They had stalls by 1901
twestivalkl tweetup kuala lumpur 1901 stall

and New Zealand ice-cream
twestivalkl tweetup kuala lumpur New Zealand ice cream stall

they were 'free flow', as was the Tiger beer (hence the morning after...)

I met a bunch of ex-students which was nice: reubenhot, cheeChingy, another guy whose name I forgot (I think it was Bryan? argh, sorry... beer...), and last but not least, DJ Prem :-)
twestivalkl tweetup kuala lumpur DJ Prem

It always reminds me of my age to meet students who are now working in real jobs and so on, but it's also nice to see them outside of class. Honestly, teaching is a great job sometimes, and it's such an honour to have an opportunity to make a small difference in the life of so many people - sounds corny, but it's true. For a great rant on this topic - check out "What teachers make", by Taylor Mali.

Anyway, back to the twestivalkl.
twestivalkl tweetup kuala lumpur

It was a charity event too - in to help Destiny Starting Point (video here). It's there to help boys who have dropped out and got involved in various delinquency problems - helping them to get back into schooling and get back on track.
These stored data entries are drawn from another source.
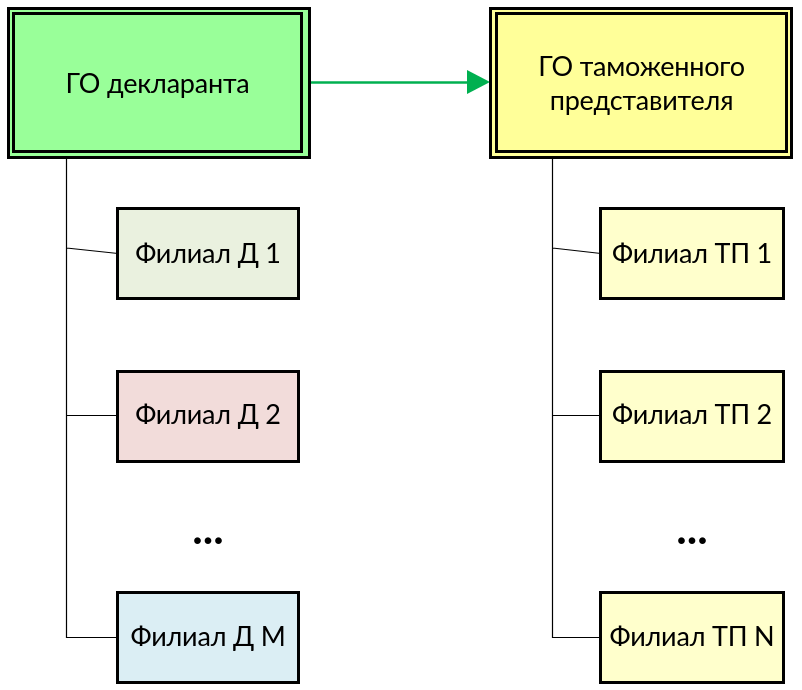
<!DOCTYPE html>
<html lang="ru">
<head>
<meta charset="utf-8">
<title>Схема: декларант и таможенный представитель</title>
<style>
:root {
  --ink: #000;
  --paper: #fff;
  --declarant: #9f9;
  --agent: #ff9;
  --agent-branch: #ffc;
  --branch-green: #eaf1df;
  --branch-rose: #f2dcda;
  --branch-blue: #dbeef4;
  --arrow: #00b050;
}
* { box-sizing: border-box; }
html, body { margin: 0; overflow: hidden; }
.diagram {
  position: relative;
  width: 802px;
  height: 690px;
  overflow: hidden;
  background: var(--paper);
  color: var(--ink);
  font: 27px/34px Lato, Carlito, "Open Sans", sans-serif;
  letter-spacing: -0.2px;
  text-align: center;
  white-space: nowrap;
}
.connectors { position: absolute; inset: 0; }
.head-office {
  position: absolute;
  top: 7px;
  width: 304px;
  height: 152px;
  display: flex;
  border: 3px solid var(--ink);
}
.head-office span {
  flex: 1;
  display: flex;
  align-items: center;
  justify-content: center;
  border: 3px solid var(--ink);
}
.head-office.declarant { left: 7px; padding: 2px 5px 3px 2px; background: var(--declarant); }
.head-office.agent { left: 489px; padding: 2px 2px 3px 3px; background: var(--agent); }
.branches {
  position: absolute;
  top: 207px;
  display: grid;
  grid-template-rows: 93px 92px 93px;
  row-gap: 70px;
  grid-template-rows: 93px 93px 58px 93px;
  margin: 0;
  padding: 0;
  list-style: none;
}
.branches.declarant { left: 116px; width: 184px; }
.branches.agent { left: 599px; width: 186px; }
.branch {
  display: flex;
  align-items: center;
  justify-content: center;
  padding-bottom: 4px;
  border: 3px solid var(--ink);
}
.branches { row-gap: 0; grid-template-rows: 93px 70px 93px 128px 93px; }
.branch.first { grid-row: 1; padding-bottom: 2px; }
.branch.second { grid-row: 3; padding-bottom: 6px; }
.more { grid-row: 4; padding-top: 39px; font-size: 44px; font-weight: 700; line-height: 50px; letter-spacing: 0; }
.branch.last { grid-row: 5; }
.green { background: var(--branch-green); }
.rose { background: var(--branch-rose); }
.blue { background: var(--branch-blue); }
.agent .branch { background: var(--agent-branch); }
</style>
</head>
<body>
<main class="diagram">
  <svg class="connectors" width="802" height="690" viewBox="0 0 802 690" fill="none" aria-hidden="true">
    <g stroke="var(--ink)" stroke-width="1.2">
      <path d="M66.5 157V637.5H118M66.5 248L118 253.5M66.5 415.5H118"/>
      <path d="M552.5 157V637.5H601M552.5 248L601 253.5M552.5 415.5H601"/>
    </g>
    <line x1="310" y1="82.5" x2="470" y2="82.5" stroke="var(--arrow)" stroke-width="2.7"/>
    <polygon points="467,70 490,82 467,94" fill="var(--arrow)"/>
  </svg>

  <div class="head-office declarant"><span>ГО декларанта</span></div>
  <div class="head-office agent"><span>ГО таможенного<br>представителя</span></div>

  <ul class="branches declarant">
    <li class="branch first green">Филиал Д 1</li>
    <li class="branch second rose">Филиал Д 2</li>
    <li class="more">...</li>
    <li class="branch last blue">Филиал Д M</li>
  </ul>

  <ul class="branches agent">
    <li class="branch first">Филиал ТП 1</li>
    <li class="branch second">Филиал ТП 2</li>
    <li class="more">...</li>
    <li class="branch last">Филиал ТП N</li>
  </ul>
</main>
</body>
</html>
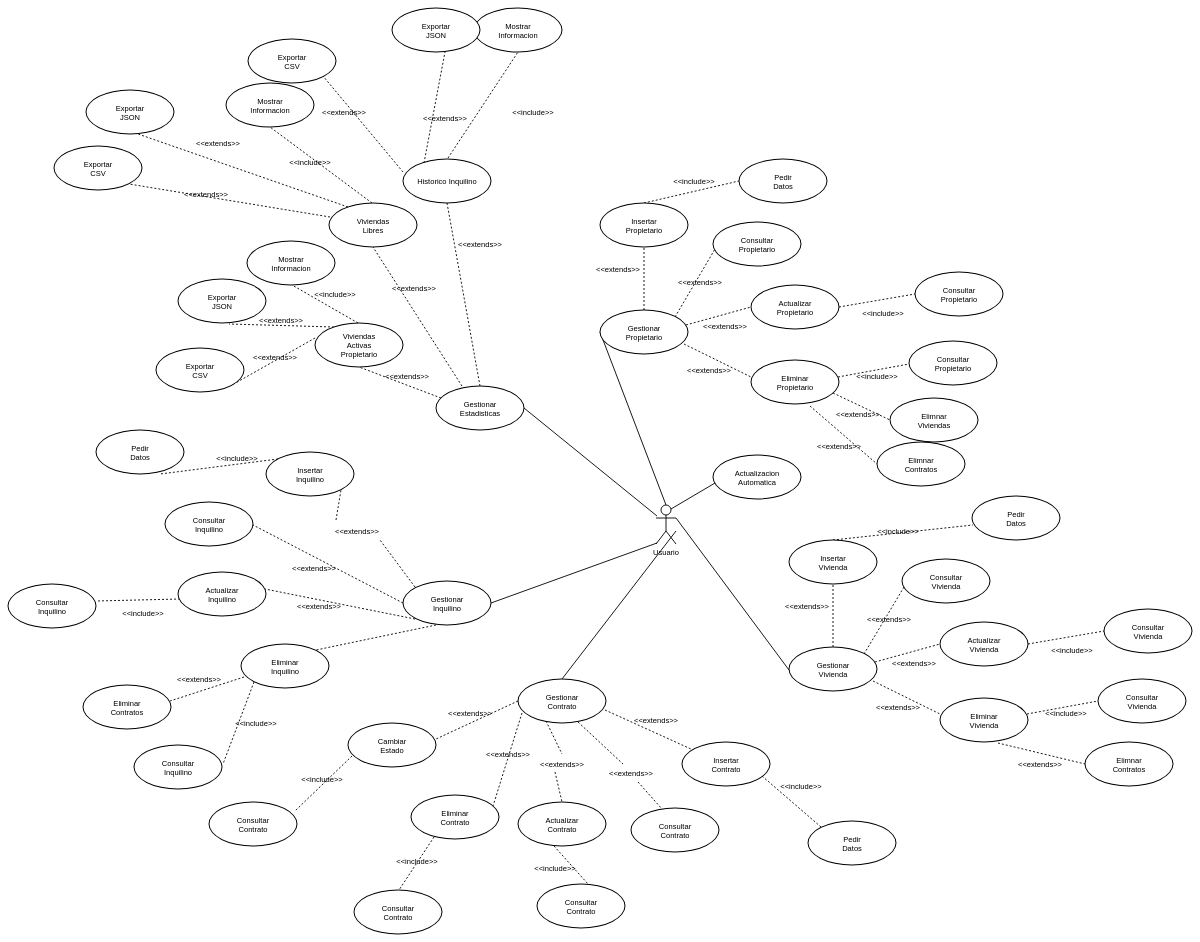
<!DOCTYPE html>
<html lang="es">
<head>
<meta charset="utf-8">
<title>Diagrama de casos de uso</title>
<style>
:root { --ink: #000; --paper: #fff; }
* { box-sizing: border-box; }
html, body { margin: 0; overflow: hidden; background: var(--paper); }
.diagram {
  position: relative; width: 1200px; height: 942px; overflow: hidden;
  color: var(--ink); background: var(--paper);
  font: 7.55px/9px "Liberation Sans", Helvetica, Arial, sans-serif;
}
.links { position: absolute; inset: 0; fill: none; stroke: var(--ink); stroke-width: 0.9; }
.dashed { stroke-dasharray: 2 2; }
.case, .tag, .role { position: absolute; transform: translate(-50%, -50%); text-align: center; }
.case {
  display: flex; align-items: center; justify-content: center;
  width: 89px; height: 45px; border: 0.9px solid var(--ink); border-radius: 50%; background: var(--paper);
}
.tag, .role { white-space: nowrap; }
</style>
</head>
<body>
<main class="diagram">
<svg class="links" width="1200" height="942" viewBox="0 0 1200 942" aria-hidden="true">
  <g class="associations">
    <path d="M666 505L600 332M671 509L715 483M676 518L789 670M676 531L562 679M657 543L491 603M657 516L524 408"/>
  </g>
  <g class="dashed">
    <path d="M480 386L447 203M462 386L373 247M441 398L359 367"/>
    <path d="M424 163L445 52M448 158L518 52M403 172L323 76"/>
    <path d="M372 203L270 127M348 207L138 134M330 217L129 184"/>
    <path d="M358 323L292 285M334 327L229 324M315 338L232 385"/>
    <path d="M644 310V247M644 203L739 181M675 317L715 249M686 325L751 307M839 307L915 294M684 344L751 377M838 377L909 364M833 393L890 420M810 406L877 464"/>
    <path d="M833 647V584M833 540L973 525M864 654L904 587M875 662L940 644M1028 644L1104 631M873 681L940 714M1027 714L1098 701M998 743L1085 764"/>
    <path d="M415 587L380 540M336 520L341 490M278 459L160 474M403 603L253 525M415 619L265 589M180 599L96 601M436 625L316 650M244 677L170 701M254 682L223 764"/>
    <path d="M518 701L436 739M352 756L295 811M522 713L493 806M434 837L399 890M546 721L562 754M555 772L562 802M554 846L588 884M578 722L623 764M638 782L662 809M605 710L691 749M762 776L821 827"/>
  </g>
  <g class="actor">
    <circle cx="666" cy="510" r="5"/>
    <path d="M666 515V531M656 518H676M656 544L666 531L676 544"/>
  </g>
</svg>

<div class="role" style="left:666px;top:552px">Usuario</div>
<div class="case" style="left:757px;top:477px">Actualizacion<br>Automatica</div>

<section aria-label="Estadisticas">
  <div class="case" style="left:480px;top:408px">Gestionar<br>Estadisticas</div>
  <div class="case" style="left:447px;top:181px">Historico Inquilino</div>
  <div class="case" style="left:518px;top:30px">Mostrar<br>Informacion</div>
  <div class="case" style="left:436px;top:30px">Exportar<br>JSON</div>
  <div class="case" style="left:292px;top:61px">Exportar<br>CSV</div>
  <div class="case" style="left:373px;top:225px">Viviendas<br>Libres</div>
  <div class="case" style="left:270px;top:105px">Mostrar<br>Informacion</div>
  <div class="case" style="left:130px;top:112px">Exportar<br>JSON</div>
  <div class="case" style="left:98px;top:168px">Exportar<br>CSV</div>
  <div class="case" style="left:359px;top:345px">Viviendas<br>Activas<br>Propietario</div>
  <div class="case" style="left:291px;top:263px">Mostrar<br>Informacion</div>
  <div class="case" style="left:222px;top:301px">Exportar<br>JSON</div>
  <div class="case" style="left:200px;top:370px">Exportar<br>CSV</div>
  <span class="tag" style="left:445px;top:118px">&lt;&lt;extends&gt;&gt;</span>
  <span class="tag" style="left:533px;top:112px">&lt;&lt;include&gt;&gt;</span>
  <span class="tag" style="left:344px;top:112px">&lt;&lt;extends&gt;&gt;</span>
  <span class="tag" style="left:310px;top:162px">&lt;&lt;include&gt;&gt;</span>
  <span class="tag" style="left:218px;top:143px">&lt;&lt;extends&gt;&gt;</span>
  <span class="tag" style="left:206px;top:194px">&lt;&lt;extends&gt;&gt;</span>
  <span class="tag" style="left:480px;top:244px">&lt;&lt;extends&gt;&gt;</span>
  <span class="tag" style="left:414px;top:288px">&lt;&lt;extends&gt;&gt;</span>
  <span class="tag" style="left:335px;top:294px">&lt;&lt;include&gt;&gt;</span>
  <span class="tag" style="left:281px;top:320px">&lt;&lt;extends&gt;&gt;</span>
  <span class="tag" style="left:275px;top:357px">&lt;&lt;extends&gt;&gt;</span>
  <span class="tag" style="left:407px;top:376px">&lt;&lt;extends&gt;&gt;</span>
</section>

<section aria-label="Propietario">
  <div class="case" style="left:644px;top:332px">Gestionar<br>Propietario</div>
  <div class="case" style="left:644px;top:225px">Insertar<br>Propietario</div>
  <div class="case" style="left:783px;top:181px">Pedir<br>Datos</div>
  <div class="case" style="left:757px;top:244px">Consultar<br>Propietario</div>
  <div class="case" style="left:795px;top:307px">Actualizar<br>Propietario</div>
  <div class="case" style="left:959px;top:294px">Consultar<br>Propietario</div>
  <div class="case" style="left:795px;top:382px">Eliminar<br>Propietario</div>
  <div class="case" style="left:953px;top:363px">Consultar<br>Propietario</div>
  <div class="case" style="left:934px;top:420px">Elimnar<br>Viviendas</div>
  <div class="case" style="left:921px;top:464px">Elimnar<br>Contratos</div>
  <span class="tag" style="left:694px;top:181px">&lt;&lt;include&gt;&gt;</span>
  <span class="tag" style="left:618px;top:269px">&lt;&lt;extends&gt;&gt;</span>
  <span class="tag" style="left:700px;top:282px">&lt;&lt;extends&gt;&gt;</span>
  <span class="tag" style="left:725px;top:326px">&lt;&lt;extends&gt;&gt;</span>
  <span class="tag" style="left:883px;top:313px">&lt;&lt;include&gt;&gt;</span>
  <span class="tag" style="left:709px;top:370px">&lt;&lt;extends&gt;&gt;</span>
  <span class="tag" style="left:877px;top:376px">&lt;&lt;include&gt;&gt;</span>
  <span class="tag" style="left:858px;top:414px">&lt;&lt;extends&gt;&gt;</span>
  <span class="tag" style="left:839px;top:446px">&lt;&lt;extends&gt;&gt;</span>
</section>

<section aria-label="Vivienda">
  <div class="case" style="left:833px;top:669px">Gestionar<br>Vivienda</div>
  <div class="case" style="left:833px;top:562px">Insertar<br>Vivienda</div>
  <div class="case" style="left:1016px;top:518px">Pedir<br>Datos</div>
  <div class="case" style="left:946px;top:581px">Consultar<br>Vivienda</div>
  <div class="case" style="left:984px;top:644px">Actualizar<br>Vivienda</div>
  <div class="case" style="left:1148px;top:631px">Consultar<br>Vivienda</div>
  <div class="case" style="left:984px;top:720px">Eliminar<br>Vivienda</div>
  <div class="case" style="left:1142px;top:701px">Consultar<br>Vivienda</div>
  <div class="case" style="left:1129px;top:764px">Elimnar<br>Contratos</div>
  <span class="tag" style="left:898px;top:531px">&lt;&lt;include&gt;&gt;</span>
  <span class="tag" style="left:807px;top:606px">&lt;&lt;extends&gt;&gt;</span>
  <span class="tag" style="left:889px;top:619px">&lt;&lt;extends&gt;&gt;</span>
  <span class="tag" style="left:914px;top:663px">&lt;&lt;extends&gt;&gt;</span>
  <span class="tag" style="left:1072px;top:650px">&lt;&lt;include&gt;&gt;</span>
  <span class="tag" style="left:898px;top:707px">&lt;&lt;extends&gt;&gt;</span>
  <span class="tag" style="left:1066px;top:713px">&lt;&lt;include&gt;&gt;</span>
  <span class="tag" style="left:1040px;top:764px">&lt;&lt;extends&gt;&gt;</span>
</section>

<section aria-label="Inquilino">
  <div class="case" style="left:447px;top:603px">Gestionar<br>Inquilino</div>
  <div class="case" style="left:310px;top:474px">Insertar<br>Inquilino</div>
  <div class="case" style="left:140px;top:452px">Pedir<br>Datos</div>
  <div class="case" style="left:209px;top:524px">Consultar<br>Inquilino</div>
  <div class="case" style="left:222px;top:594px">Actualizar<br>Inquilino</div>
  <div class="case" style="left:52px;top:606px">Consultar<br>Inquilino</div>
  <div class="case" style="left:285px;top:666px">Eliminar<br>Inquilino</div>
  <div class="case" style="left:127px;top:707px">Eliminar<br>Contratos</div>
  <div class="case" style="left:178px;top:767px">Consultar<br>Inquilino</div>
  <span class="tag" style="left:237px;top:458px">&lt;&lt;include&gt;&gt;</span>
  <span class="tag" style="left:357px;top:531px">&lt;&lt;extends&gt;&gt;</span>
  <span class="tag" style="left:314px;top:568px">&lt;&lt;extends&gt;&gt;</span>
  <span class="tag" style="left:319px;top:606px">&lt;&lt;extends&gt;&gt;</span>
  <span class="tag" style="left:143px;top:613px">&lt;&lt;include&gt;&gt;</span>
  <span class="tag" style="left:199px;top:679px">&lt;&lt;extends&gt;&gt;</span>
  <span class="tag" style="left:256px;top:723px">&lt;&lt;include&gt;&gt;</span>
</section>

<section aria-label="Contrato">
  <div class="case" style="left:562px;top:701px">Gestionar<br>Contrato</div>
  <div class="case" style="left:392px;top:745px">Cambiar<br>Estado</div>
  <div class="case" style="left:253px;top:824px">Consultar<br>Contrato</div>
  <div class="case" style="left:455px;top:817px">Eliminar<br>Contrato</div>
  <div class="case" style="left:398px;top:912px">Consultar<br>Contrato</div>
  <div class="case" style="left:562px;top:824px">Actualizar<br>Contrato</div>
  <div class="case" style="left:581px;top:906px">Consultar<br>Contrato</div>
  <div class="case" style="left:675px;top:830px">Consultar<br>Contrato</div>
  <div class="case" style="left:726px;top:764px">Insertar<br>Contrato</div>
  <div class="case" style="left:852px;top:843px">Pedir<br>Datos</div>
  <span class="tag" style="left:470px;top:713px">&lt;&lt;extends&gt;&gt;</span>
  <span class="tag" style="left:322px;top:779px">&lt;&lt;include&gt;&gt;</span>
  <span class="tag" style="left:508px;top:754px">&lt;&lt;extends&gt;&gt;</span>
  <span class="tag" style="left:417px;top:861px">&lt;&lt;include&gt;&gt;</span>
  <span class="tag" style="left:562px;top:764px">&lt;&lt;extends&gt;&gt;</span>
  <span class="tag" style="left:555px;top:868px">&lt;&lt;include&gt;&gt;</span>
  <span class="tag" style="left:631px;top:773px">&lt;&lt;extends&gt;&gt;</span>
  <span class="tag" style="left:656px;top:720px">&lt;&lt;extends&gt;&gt;</span>
  <span class="tag" style="left:801px;top:786px">&lt;&lt;include&gt;&gt;</span>
</section>
</main>
</body>
</html>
Here is the Pastor who founded the place handing over a donated Lenovo computer to the fortunate Lucky Draw winner (looks happy, doesn't he!)
twestivalkl tweetup kuala lumpur lenovo winner

and here he is again with @nikicheong, one of the organisers of the event,
twestivalkl tweetup kuala lumpur niki cheong Pastor Stephen

the others being @davidlian, @suanie, @eevon, @radianceleong, @nigelais, and @Ling_Chan

Other prizes were a Poken, won by @kellster (who always seems to be winning things!)
twestivalkl tweetup kuala lumpur kellster poken

And here are various Poekeners - with @aprilyim invading from the left :-P
twestivalkl tweetup kuala lumpur poken

There were also some of the usual suspects: @dustyhawk, kruel74, @joshlim, and the intrepid photographer - @benjicajess
twestivalkl tweetup kuala lumpur benjicajess

and others who I can't remember...

So. Were there significant differences with a blog meet-up? Basically, no. If they had had the live screening of tweets it could have made a big difference - with people interacting on and offline but in the same physical space. I'm sure that if I had a mobile access to the tweets it would have been different too - and would have contributed to and read what other tweeples were doing.

Many of those there are also bloggers, but not all. I reckon that many people who find blogging too much work, will enjoy tweeting a lot more. There would also be less of this kind of post happening after a tweetup (i.e. what happened, photos, etc). For a tweetup it's a lot more spontaneous and co-synchronous (happening at the same time). And once the event is over, there may be a 'thanks it was cool #twesitivalkl' tweet, and tweeple move onto whatever is happening in their life and tweetzone at that time.

[did a few edits - forgot to include a photo intially, some typos]
tweetbackcheck